Read through the listing below and copy each line in which the word "length" occurs.

• Information shown:
---------------

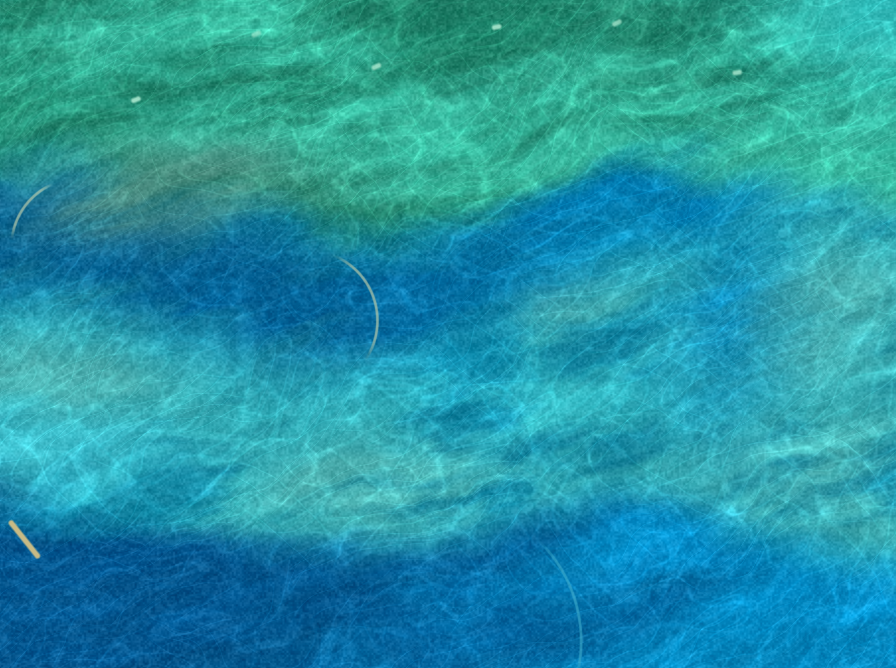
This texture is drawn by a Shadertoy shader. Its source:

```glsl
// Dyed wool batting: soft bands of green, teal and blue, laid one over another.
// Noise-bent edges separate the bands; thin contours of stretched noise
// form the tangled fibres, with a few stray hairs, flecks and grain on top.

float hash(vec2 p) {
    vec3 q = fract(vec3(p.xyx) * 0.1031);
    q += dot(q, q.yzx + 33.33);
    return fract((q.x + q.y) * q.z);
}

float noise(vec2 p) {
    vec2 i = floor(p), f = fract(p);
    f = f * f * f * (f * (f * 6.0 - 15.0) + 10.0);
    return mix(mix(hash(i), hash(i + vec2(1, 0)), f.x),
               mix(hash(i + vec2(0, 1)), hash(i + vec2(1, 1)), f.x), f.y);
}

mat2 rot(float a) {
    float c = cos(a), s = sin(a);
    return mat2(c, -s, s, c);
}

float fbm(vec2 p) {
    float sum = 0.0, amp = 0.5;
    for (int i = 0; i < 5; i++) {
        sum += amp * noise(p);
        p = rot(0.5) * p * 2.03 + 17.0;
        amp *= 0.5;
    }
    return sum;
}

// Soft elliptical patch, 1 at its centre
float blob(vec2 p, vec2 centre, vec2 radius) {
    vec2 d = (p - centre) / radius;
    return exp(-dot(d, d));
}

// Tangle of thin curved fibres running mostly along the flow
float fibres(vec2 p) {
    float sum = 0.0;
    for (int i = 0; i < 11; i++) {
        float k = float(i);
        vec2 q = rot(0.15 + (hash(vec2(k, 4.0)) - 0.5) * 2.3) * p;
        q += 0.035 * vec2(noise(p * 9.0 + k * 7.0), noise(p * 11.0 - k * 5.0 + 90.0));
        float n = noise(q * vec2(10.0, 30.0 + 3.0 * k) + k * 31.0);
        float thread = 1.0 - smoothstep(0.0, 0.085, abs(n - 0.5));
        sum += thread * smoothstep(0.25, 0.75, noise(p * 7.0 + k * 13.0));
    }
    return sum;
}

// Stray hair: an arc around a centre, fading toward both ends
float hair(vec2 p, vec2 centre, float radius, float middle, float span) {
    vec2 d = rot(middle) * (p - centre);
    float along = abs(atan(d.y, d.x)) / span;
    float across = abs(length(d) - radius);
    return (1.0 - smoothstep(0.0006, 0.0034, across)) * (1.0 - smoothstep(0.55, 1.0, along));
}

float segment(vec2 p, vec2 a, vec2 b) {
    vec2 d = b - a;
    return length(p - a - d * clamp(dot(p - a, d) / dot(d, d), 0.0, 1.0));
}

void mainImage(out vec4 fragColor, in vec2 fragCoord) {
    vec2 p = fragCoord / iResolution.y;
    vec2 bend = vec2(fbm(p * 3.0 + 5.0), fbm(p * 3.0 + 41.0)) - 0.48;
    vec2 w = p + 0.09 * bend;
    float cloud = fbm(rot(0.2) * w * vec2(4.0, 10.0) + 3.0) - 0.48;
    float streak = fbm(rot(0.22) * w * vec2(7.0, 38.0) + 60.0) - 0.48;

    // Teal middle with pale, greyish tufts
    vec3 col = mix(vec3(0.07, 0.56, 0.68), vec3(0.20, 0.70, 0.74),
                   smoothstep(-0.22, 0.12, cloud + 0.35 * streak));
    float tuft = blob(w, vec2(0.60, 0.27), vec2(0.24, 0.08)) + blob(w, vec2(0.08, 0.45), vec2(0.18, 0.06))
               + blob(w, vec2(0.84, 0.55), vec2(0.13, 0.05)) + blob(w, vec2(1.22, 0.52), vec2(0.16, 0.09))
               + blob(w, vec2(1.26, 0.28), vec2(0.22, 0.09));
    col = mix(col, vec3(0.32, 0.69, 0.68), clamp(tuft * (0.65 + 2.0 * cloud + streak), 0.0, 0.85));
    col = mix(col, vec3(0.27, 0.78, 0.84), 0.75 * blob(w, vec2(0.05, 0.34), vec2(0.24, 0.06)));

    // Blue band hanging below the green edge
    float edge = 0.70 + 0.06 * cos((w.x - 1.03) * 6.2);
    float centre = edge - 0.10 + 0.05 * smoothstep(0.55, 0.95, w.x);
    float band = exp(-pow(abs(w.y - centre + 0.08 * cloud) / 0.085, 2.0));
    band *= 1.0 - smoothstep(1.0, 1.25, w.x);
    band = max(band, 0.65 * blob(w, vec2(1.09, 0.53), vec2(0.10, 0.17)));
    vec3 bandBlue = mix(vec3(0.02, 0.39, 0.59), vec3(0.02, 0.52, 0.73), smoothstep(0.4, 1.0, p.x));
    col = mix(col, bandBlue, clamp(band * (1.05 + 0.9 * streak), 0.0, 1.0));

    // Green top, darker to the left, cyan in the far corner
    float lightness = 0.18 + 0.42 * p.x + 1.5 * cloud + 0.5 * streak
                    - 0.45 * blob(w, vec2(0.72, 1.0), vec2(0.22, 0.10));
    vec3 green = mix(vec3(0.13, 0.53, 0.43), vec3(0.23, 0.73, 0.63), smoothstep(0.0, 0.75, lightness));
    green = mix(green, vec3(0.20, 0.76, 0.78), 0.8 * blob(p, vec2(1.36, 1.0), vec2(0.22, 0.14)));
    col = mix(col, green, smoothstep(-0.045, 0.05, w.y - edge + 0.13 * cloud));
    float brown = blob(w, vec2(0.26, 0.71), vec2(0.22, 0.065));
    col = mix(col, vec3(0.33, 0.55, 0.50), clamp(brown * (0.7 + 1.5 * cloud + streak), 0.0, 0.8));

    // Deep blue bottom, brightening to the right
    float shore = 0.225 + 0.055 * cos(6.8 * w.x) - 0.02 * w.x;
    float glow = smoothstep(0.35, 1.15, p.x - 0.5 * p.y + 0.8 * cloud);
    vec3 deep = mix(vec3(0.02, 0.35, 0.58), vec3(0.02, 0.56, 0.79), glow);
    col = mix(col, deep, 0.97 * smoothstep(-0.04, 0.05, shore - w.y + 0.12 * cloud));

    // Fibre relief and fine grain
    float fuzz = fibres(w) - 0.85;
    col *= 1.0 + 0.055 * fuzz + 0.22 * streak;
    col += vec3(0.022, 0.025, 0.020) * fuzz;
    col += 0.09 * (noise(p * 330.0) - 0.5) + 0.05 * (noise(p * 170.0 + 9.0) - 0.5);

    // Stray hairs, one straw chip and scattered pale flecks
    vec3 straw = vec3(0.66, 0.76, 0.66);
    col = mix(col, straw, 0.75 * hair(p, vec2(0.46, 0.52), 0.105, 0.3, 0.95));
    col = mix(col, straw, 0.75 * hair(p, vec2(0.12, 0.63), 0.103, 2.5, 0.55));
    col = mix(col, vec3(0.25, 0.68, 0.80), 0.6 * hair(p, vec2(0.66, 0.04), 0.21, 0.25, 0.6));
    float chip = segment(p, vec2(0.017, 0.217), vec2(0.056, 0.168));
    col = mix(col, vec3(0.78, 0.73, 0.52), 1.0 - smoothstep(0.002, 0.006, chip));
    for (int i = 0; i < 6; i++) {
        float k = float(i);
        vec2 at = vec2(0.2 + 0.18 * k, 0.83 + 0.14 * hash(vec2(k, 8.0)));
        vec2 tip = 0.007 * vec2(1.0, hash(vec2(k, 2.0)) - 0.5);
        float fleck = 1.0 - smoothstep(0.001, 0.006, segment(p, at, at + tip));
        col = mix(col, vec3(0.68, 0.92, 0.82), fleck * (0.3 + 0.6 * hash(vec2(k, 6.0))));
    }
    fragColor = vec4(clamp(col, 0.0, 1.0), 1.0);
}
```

---------------

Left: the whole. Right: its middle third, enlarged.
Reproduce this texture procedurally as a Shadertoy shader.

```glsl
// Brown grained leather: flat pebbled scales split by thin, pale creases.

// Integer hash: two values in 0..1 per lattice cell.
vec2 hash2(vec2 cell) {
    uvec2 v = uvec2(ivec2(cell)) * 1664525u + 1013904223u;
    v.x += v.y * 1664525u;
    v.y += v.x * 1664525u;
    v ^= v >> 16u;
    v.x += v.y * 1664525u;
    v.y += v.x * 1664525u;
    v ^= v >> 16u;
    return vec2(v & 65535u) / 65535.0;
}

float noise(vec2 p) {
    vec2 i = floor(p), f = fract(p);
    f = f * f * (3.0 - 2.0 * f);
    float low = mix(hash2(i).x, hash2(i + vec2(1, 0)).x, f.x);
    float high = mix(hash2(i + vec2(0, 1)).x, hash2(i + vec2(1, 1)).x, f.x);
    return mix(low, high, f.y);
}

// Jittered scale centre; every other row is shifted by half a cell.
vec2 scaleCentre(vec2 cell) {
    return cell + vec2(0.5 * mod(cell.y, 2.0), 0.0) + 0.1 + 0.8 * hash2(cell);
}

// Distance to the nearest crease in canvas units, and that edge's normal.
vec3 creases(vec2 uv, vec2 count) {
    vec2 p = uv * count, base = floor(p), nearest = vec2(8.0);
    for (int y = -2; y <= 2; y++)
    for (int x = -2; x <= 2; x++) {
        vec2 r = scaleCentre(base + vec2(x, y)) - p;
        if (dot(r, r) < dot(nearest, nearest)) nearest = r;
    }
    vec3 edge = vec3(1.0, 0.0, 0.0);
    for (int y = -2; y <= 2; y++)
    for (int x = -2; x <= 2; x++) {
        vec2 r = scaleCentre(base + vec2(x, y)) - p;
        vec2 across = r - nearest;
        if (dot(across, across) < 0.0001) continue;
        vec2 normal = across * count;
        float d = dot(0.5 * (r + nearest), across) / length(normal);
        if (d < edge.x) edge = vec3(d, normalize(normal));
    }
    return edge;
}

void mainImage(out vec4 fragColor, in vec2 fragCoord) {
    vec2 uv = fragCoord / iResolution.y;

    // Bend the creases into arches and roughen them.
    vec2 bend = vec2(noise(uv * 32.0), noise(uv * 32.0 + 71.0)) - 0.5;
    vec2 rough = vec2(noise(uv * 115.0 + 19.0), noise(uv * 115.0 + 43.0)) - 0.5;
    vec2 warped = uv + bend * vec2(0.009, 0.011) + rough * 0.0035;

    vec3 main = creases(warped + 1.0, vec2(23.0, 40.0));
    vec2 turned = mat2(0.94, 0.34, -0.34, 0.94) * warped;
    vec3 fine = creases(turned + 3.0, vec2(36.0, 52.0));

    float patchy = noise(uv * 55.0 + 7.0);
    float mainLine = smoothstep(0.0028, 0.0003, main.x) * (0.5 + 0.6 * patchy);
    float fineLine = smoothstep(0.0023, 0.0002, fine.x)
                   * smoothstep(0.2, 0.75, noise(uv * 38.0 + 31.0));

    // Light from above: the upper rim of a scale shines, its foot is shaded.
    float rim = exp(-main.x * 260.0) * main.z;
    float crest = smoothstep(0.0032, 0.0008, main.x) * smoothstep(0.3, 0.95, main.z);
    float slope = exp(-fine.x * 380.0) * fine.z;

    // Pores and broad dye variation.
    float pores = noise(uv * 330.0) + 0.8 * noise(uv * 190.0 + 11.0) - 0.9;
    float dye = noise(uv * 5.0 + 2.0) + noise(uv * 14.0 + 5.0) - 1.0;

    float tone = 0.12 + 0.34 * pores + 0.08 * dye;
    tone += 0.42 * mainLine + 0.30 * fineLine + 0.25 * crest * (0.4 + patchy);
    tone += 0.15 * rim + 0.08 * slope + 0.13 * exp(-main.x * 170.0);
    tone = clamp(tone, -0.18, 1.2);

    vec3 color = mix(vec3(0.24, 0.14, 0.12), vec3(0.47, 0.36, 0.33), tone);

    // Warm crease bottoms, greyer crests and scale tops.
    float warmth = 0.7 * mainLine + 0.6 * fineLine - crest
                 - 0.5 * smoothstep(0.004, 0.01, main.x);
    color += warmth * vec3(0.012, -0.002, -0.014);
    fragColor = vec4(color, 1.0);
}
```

---------------

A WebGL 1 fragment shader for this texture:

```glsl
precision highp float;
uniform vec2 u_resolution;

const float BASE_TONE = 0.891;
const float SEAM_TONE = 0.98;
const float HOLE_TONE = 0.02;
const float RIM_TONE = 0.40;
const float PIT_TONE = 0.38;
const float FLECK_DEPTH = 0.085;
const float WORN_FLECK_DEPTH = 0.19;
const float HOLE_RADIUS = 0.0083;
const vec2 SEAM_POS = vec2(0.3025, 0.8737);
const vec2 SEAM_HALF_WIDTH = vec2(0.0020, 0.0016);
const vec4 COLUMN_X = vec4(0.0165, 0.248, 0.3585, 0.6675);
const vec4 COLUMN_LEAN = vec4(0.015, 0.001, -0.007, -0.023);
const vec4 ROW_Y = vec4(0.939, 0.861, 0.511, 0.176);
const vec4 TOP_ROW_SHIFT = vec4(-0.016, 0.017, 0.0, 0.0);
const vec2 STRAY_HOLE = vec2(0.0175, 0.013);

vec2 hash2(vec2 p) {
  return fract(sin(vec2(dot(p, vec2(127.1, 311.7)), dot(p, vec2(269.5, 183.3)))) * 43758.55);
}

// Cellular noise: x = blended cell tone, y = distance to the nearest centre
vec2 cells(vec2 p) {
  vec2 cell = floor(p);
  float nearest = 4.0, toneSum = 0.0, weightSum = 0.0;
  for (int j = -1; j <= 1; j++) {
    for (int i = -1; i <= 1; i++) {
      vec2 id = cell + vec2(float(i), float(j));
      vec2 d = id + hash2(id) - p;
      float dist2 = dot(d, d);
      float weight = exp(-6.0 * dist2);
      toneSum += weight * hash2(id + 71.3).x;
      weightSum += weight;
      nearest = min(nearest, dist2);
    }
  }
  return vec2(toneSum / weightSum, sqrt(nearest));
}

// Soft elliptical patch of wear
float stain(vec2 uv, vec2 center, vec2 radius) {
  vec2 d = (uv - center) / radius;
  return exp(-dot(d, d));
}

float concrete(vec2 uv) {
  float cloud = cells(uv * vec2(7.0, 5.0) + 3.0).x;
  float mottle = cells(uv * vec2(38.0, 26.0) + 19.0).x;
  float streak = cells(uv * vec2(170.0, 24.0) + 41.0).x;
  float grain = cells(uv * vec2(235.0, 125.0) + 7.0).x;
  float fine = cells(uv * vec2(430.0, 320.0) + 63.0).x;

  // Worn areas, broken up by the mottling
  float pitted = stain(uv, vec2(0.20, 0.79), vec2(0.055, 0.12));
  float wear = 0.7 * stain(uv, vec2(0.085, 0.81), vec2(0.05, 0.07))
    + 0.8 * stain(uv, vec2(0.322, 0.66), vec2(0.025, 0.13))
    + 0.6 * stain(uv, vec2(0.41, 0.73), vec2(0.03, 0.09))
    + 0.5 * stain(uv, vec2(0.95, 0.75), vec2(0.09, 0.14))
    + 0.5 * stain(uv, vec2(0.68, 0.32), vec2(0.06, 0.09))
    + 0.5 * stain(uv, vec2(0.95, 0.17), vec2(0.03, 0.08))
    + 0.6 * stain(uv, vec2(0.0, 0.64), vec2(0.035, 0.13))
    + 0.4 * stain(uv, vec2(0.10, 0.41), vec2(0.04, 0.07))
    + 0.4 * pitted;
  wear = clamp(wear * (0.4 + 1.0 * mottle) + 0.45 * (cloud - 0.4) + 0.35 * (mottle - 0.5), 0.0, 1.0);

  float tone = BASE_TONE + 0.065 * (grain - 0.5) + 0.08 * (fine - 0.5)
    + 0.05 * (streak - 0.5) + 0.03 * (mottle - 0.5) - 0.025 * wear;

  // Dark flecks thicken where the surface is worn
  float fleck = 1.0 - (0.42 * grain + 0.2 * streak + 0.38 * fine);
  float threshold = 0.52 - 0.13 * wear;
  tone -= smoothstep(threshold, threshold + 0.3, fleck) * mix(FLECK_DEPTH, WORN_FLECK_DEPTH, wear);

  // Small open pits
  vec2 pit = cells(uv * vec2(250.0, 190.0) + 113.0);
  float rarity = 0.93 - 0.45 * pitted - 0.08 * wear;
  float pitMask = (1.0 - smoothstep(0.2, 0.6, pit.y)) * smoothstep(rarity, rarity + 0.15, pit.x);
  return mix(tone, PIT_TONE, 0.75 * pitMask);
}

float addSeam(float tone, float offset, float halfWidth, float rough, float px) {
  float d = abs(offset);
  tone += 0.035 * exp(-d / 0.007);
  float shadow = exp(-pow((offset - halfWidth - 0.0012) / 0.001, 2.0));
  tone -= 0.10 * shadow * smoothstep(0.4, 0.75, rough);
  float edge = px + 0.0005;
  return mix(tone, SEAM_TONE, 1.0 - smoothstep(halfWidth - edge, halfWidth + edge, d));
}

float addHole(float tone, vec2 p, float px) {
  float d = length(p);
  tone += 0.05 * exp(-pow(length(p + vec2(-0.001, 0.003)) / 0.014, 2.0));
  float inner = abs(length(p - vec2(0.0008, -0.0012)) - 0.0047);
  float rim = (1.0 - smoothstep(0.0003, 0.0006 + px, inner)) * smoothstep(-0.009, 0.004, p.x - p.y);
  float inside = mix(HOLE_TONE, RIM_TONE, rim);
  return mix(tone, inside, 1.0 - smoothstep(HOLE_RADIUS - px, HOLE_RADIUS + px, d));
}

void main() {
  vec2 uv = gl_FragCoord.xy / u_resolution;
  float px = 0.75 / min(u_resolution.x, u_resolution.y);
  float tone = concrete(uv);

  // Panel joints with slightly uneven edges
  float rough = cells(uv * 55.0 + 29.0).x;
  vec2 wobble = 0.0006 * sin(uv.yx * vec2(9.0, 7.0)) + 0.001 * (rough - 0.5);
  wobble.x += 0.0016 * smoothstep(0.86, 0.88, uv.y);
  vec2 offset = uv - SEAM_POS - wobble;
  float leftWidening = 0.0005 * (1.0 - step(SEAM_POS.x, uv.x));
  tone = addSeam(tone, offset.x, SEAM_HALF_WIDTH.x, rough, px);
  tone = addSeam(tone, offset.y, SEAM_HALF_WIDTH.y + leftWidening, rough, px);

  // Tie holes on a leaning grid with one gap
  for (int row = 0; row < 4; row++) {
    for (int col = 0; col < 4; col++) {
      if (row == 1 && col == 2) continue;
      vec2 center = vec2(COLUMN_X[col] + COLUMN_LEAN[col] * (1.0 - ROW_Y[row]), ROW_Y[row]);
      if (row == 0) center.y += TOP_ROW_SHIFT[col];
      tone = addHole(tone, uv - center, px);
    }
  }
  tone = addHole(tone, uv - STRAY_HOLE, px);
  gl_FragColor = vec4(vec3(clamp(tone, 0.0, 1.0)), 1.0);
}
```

---------------

• Solved problem:
    float across = abs(length(d) - radius);
    return length(p - a - d * clamp(dot(p - a, d) / dot(d, d), 0.0, 1.0));
        float d = dot(0.5 * (r + nearest), across) / length(normal);
  float d = length(p);
  tone += 0.05 * exp(-pow(length(p + vec2(-0.001, 0.003)) / 0.014, 2.0));
  float inner = abs(length(p - vec2(0.0008, -0.0012)) - 0.0047);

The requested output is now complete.